## [The task]
Examine each line of the data. Copy those that contain the string "solid".

(Records from a dataset)
━━━

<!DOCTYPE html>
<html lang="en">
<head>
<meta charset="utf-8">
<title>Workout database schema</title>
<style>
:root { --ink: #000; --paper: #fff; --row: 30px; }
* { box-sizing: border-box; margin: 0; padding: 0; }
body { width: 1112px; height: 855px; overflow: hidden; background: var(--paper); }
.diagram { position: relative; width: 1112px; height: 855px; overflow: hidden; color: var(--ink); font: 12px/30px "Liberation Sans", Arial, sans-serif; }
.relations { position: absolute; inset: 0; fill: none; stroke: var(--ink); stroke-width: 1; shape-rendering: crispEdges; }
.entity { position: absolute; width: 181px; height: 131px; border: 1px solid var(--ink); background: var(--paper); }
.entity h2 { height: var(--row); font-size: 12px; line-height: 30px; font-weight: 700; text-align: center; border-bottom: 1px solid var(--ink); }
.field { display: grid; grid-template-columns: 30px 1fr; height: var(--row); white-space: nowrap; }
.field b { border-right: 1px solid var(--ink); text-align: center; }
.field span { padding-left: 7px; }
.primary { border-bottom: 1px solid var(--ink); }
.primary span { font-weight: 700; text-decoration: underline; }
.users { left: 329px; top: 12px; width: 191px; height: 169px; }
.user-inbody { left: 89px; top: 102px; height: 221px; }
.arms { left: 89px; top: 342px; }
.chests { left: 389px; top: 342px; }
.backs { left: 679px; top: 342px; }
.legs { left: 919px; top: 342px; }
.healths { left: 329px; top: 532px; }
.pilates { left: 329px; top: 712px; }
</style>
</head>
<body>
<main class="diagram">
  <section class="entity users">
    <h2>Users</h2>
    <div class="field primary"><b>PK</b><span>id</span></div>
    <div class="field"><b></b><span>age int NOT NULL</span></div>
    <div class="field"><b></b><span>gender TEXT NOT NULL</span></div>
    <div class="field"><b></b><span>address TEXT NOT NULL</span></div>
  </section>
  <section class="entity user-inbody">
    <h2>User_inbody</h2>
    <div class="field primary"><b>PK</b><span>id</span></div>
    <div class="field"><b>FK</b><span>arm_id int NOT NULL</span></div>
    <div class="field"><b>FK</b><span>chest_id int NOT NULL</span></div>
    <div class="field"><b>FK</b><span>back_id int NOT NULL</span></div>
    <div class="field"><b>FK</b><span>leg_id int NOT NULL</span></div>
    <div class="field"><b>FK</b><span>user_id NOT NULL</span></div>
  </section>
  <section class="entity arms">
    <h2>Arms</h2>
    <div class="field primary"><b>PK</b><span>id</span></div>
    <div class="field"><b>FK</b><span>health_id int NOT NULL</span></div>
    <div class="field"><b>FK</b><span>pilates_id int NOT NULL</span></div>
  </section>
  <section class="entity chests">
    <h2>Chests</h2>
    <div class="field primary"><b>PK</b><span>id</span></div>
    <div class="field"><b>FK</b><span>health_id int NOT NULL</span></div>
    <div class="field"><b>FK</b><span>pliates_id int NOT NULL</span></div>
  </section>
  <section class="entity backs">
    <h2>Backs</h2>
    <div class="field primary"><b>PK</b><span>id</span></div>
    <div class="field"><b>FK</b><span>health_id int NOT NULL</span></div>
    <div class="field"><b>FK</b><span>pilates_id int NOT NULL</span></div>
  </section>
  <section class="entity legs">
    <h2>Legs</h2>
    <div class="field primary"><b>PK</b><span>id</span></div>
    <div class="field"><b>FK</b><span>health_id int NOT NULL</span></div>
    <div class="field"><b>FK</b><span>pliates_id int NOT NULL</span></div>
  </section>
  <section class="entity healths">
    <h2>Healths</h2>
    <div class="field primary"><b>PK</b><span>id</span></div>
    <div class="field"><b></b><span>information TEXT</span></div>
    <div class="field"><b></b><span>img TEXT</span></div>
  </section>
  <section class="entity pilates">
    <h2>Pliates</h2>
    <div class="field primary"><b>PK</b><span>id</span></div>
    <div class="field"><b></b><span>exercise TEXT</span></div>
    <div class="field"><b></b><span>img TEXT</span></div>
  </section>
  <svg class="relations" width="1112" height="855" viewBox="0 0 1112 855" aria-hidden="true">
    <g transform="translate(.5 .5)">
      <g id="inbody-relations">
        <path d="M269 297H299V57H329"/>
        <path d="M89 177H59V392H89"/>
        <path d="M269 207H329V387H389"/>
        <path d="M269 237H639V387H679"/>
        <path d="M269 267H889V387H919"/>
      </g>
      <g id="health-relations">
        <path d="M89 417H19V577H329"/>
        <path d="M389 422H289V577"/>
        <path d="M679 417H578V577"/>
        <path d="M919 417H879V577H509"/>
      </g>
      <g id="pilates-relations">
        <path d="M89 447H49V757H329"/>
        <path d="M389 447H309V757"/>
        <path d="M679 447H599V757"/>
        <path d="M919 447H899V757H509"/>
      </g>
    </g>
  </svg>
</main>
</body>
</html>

━━━

## [Task output]
.entity { position: absolute; width: 181px; height: 131px; border: 1px solid var(--ink); background: var(--paper); }
.entity h2 { height: var(--row); font-size: 12px; line-height: 30px; font-weight: 700; text-align: center; border-bottom: 1px solid var(--ink); }
.field b { border-right: 1px solid var(--ink); text-align: center; }
.primary { border-bottom: 1px solid var(--ink); }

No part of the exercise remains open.